By Crystal Caviness
The Rev. Richard Hartman likens handing a copy of Strength for Service to a police officer to “putting God right there in the midst of things.”
As chaplain to an Indiana police department that numbers more than 400, Hartman’s job entails providing spiritual encouragement to the men and women who work to protect its city’s citizens and property. Often working back-to-back shifts that leave officers unable to attend regular church services, Hartman recognizes the need for boosting police officers’ morale and supporting their faith walk.
Strength for Service, a daily devotional created specifically for law enforcement officers, fire fighters, paramedics/EMTs and other first responders, is a resource that Hartman uses regularly.
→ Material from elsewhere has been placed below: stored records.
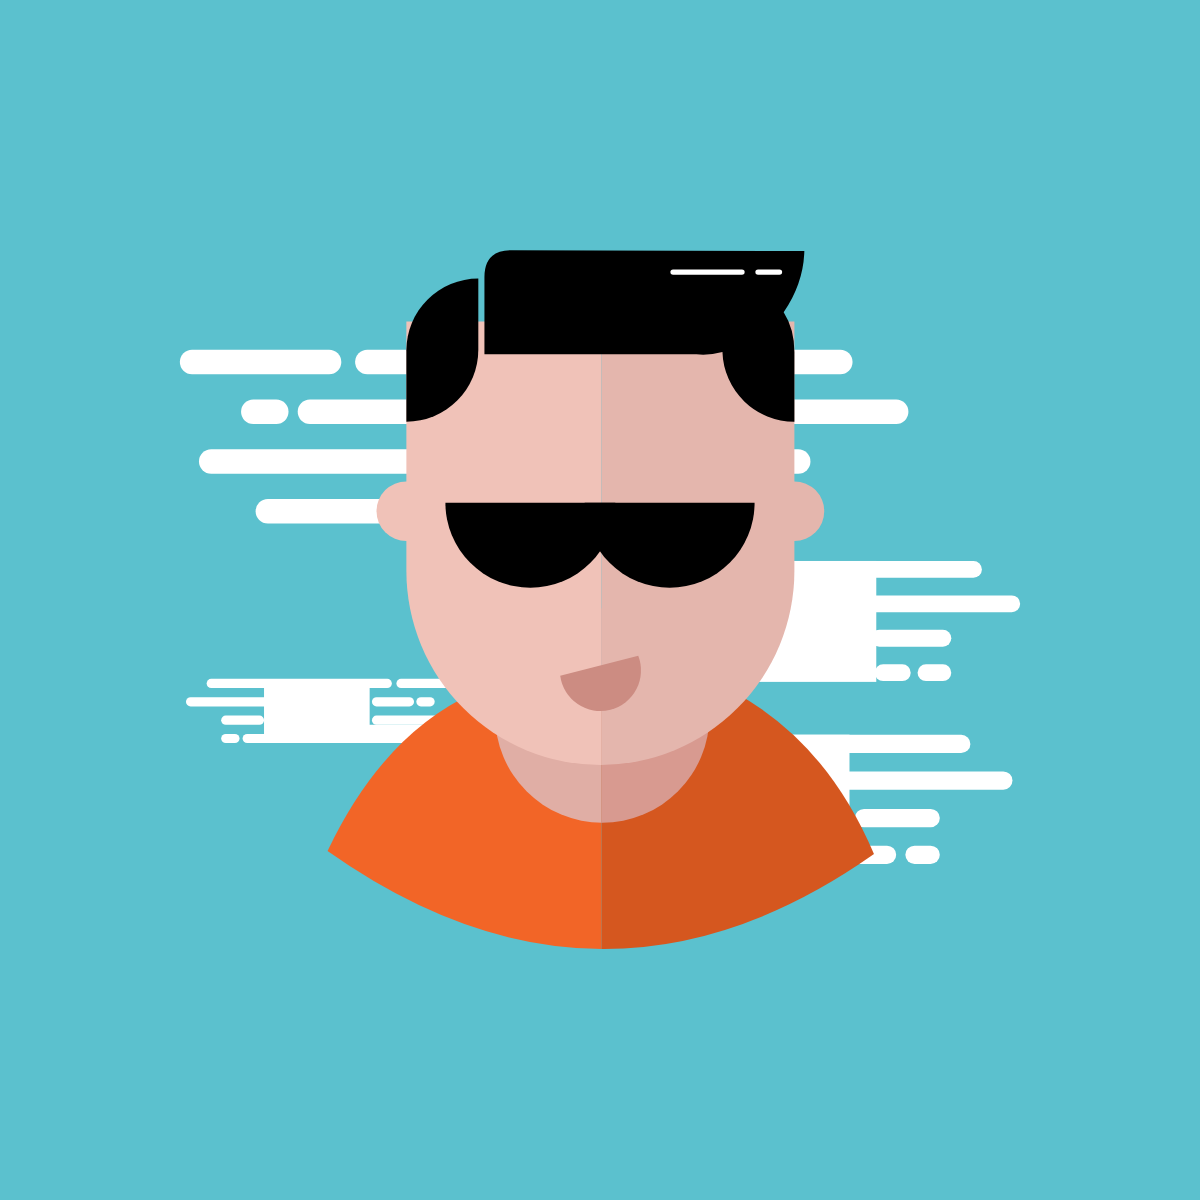
<!DOCTYPE html>
<html lang="en">
<head>
<meta charset="utf-8">
<title>Cool Guy Avatar</title>
<style>
  :root {
    --sky: #5bc1ce;
    --streak: #ffffff;
    --skin-light: #f0c2b8;
    --skin-shade: #e4b6ad;
    --neck-light: #e0aea5;
    --neck-shade: #d89a90;
    --mouth: #cc8c82;
    --shirt-light: #f26527;
    --shirt-shade: #d5571f;
    --ink: #000000;
  }
  html, body {
    margin: 0;
    padding: 0;
    width: 1200px;
    height: 1200px;
    overflow: hidden;
    background: var(--sky);
  }
  .avatar-canvas { display: block; width: 1200px; height: 1200px; }
  .streak { fill: var(--streak); }
  .ink { fill: var(--ink); }
</style>
</head>
<body>
<svg class="avatar-canvas" viewBox="0 0 1568 1568" xmlns="http://www.w3.org/2000/svg">
  <defs>
    <clipPath id="left-half"><rect x="0" y="0" width="786" height="1568"/></clipPath>
    <clipPath id="right-half"><rect x="786" y="0" width="782" height="1568"/></clipPath>
    <path id="shirt-shape" d="M428 1112 Q500 960 620 905 L960 905 Q1080 970 1142 1116 Q787 1366 428 1112 Z"/>
    <circle id="neck-shape" cx="787" cy="935" r="140"/>
    <path id="head-shape" d="M531 420 L531 746 A253.5 253.5 0 0 0 1038 746 L1038 420 Z"/>
  </defs>

  <rect width="1568" height="1568" fill="var(--sky)"/>

  <g class="speed-streaks">
    <!-- upper left -->
    <rect class="streak" x="235" y="457" width="211" height="32" rx="16"/>
    <rect class="streak" x="464" y="457" width="100" height="32" rx="16"/>
    <rect class="streak" x="315" y="522" width="62" height="32" rx="16"/>
    <rect class="streak" x="389" y="522" width="170" height="32" rx="16"/>
    <rect class="streak" x="260" y="587" width="290" height="32" rx="16"/>
    <rect class="streak" x="334" y="652" width="210" height="32" rx="16"/>
    <!-- upper right -->
    <rect class="streak" x="1000" y="457" width="114" height="32" rx="16"/>
    <rect class="streak" x="1000" y="522" width="187" height="32" rx="16"/>
    <rect class="streak" x="1000" y="587" width="59" height="32" rx="16"/>
    <!-- middle right -->
    <rect class="streak" x="980" y="733" width="165" height="158"/>
    <rect class="streak" x="980" y="733" width="303" height="22" rx="11"/>
    <rect class="streak" x="1116" y="778" width="217" height="22" rx="11"/>
    <rect class="streak" x="1138" y="823" width="105" height="22" rx="11"/>
    <rect class="streak" x="1143" y="868" width="47" height="22" rx="11"/>
    <rect class="streak" x="1199" y="868" width="44" height="22" rx="11"/>
    <!-- lower right -->
    <rect class="streak" x="960" y="960" width="150" height="169"/>
    <rect class="streak" x="960" y="960" width="308" height="24" rx="12"/>
    <rect class="streak" x="1094" y="1008" width="229" height="24" rx="12"/>
    <rect class="streak" x="1117" y="1057" width="111" height="24" rx="12"/>
    <rect class="streak" x="1100" y="1105" width="71" height="24" rx="12"/>
    <rect class="streak" x="1183" y="1105" width="45" height="24" rx="12"/>
    <!-- lower left -->
    <rect class="streak" x="345" y="893" width="138" height="72"/>
    <rect class="streak" x="270" y="887" width="242" height="12" rx="6"/>
    <rect class="streak" x="518" y="887" width="80" height="12" rx="6"/>
    <rect class="streak" x="243" y="911" width="115" height="12" rx="6"/>
    <rect class="streak" x="486" y="911" width="55" height="12" rx="6"/>
    <rect class="streak" x="544" y="911" width="24" height="12" rx="6"/>
    <rect class="streak" x="289" y="935" width="56" height="12" rx="6"/>
    <rect class="streak" x="486" y="935" width="104" height="12" rx="6"/>
    <rect class="streak" x="472" y="947" width="118" height="12" rx="6"/>
    <rect class="streak" x="289" y="959" width="24" height="12" rx="6"/>
    <rect class="streak" x="317" y="959" width="263" height="12" rx="6"/>
  </g>

  <g class="shirt">
    <use href="#shirt-shape" fill="var(--shirt-light)" clip-path="url(#left-half)"/>
    <use href="#shirt-shape" fill="var(--shirt-shade)" clip-path="url(#right-half)"/>
  </g>

  <g class="neck">
    <use href="#neck-shape" fill="var(--neck-light)" clip-path="url(#left-half)"/>
    <use href="#neck-shape" fill="var(--neck-shade)" clip-path="url(#right-half)"/>
  </g>

  <g class="ears">
    <circle cx="531" cy="668" r="39" fill="var(--skin-light)"/>
    <circle cx="1038" cy="668" r="39" fill="var(--skin-shade)"/>
  </g>

  <g class="head">
    <use href="#head-shape" fill="var(--skin-light)" clip-path="url(#left-half)"/>
    <use href="#head-shape" fill="var(--skin-shade)" clip-path="url(#right-half)"/>
  </g>

  <g class="hair">
    <path class="ink" d="M633 463 L633 362 Q633 327 668 327 L1051 328 Q1050 370 1024 408 Q1038 430 1038 460 L1038 551 A94 94 0 0 1 944 460 Q925 465 910 463 Z"/>
    <path class="ink" d="M625 364 A94 94 0 0 0 531 458 L531 551 A94 94 0 0 0 625 457 Z"/>
    <rect class="streak" x="876" y="352" width="97" height="7" rx="3.5"/>
    <rect class="streak" x="987" y="352" width="35" height="7" rx="3.5"/>
  </g>

  <g class="sunglasses">
    <path class="ink" d="M582 657 A111 111 0 0 0 804 657 Z"/>
    <path class="ink" d="M764 657 A111 111 0 0 0 986 657 Z"/>
  </g>

  <path class="mouth" fill="var(--mouth)" d="M732 883 L834 857 A53 53 0 1 1 732 883 Z"/>
</svg>
</body>
</html>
The Strength for Service book “really gives first responders an opportunity to see people who are just like them and what they are faced with day in and day out so that they are not alone in that journey,” he said.
In addition to using Strength for Service when he leads chapel services for the department, Hartman has been instrumental in placing the books in the patrol cars.
Many officers ride alone in their squad cars with minimal face-to-face interaction with other officers. Their car, Hartman said, is their office. Having a copy of Strength for Service on the front seat is one way to offer support, he said.
Strength for Service, an outreach of the General Commission on United Methodist Men that in 2016 became its own non-denominational 501(c)(3) organization, currently publishes three versions of Strength for Service: “To God and Country” for veterans, “To God and Community” for first responders, and “To God and Community (Scout edition).”
First published in 1942 to distribute to World War II soldiers, Strength for Service provides the devotionals free of charge, with printing and distribution costs paid through donations.
In the past 15 years, more than 500,000 copies of the devotional have been given to military personnel; more than 40,000 have been delivered to first responders in the past four years.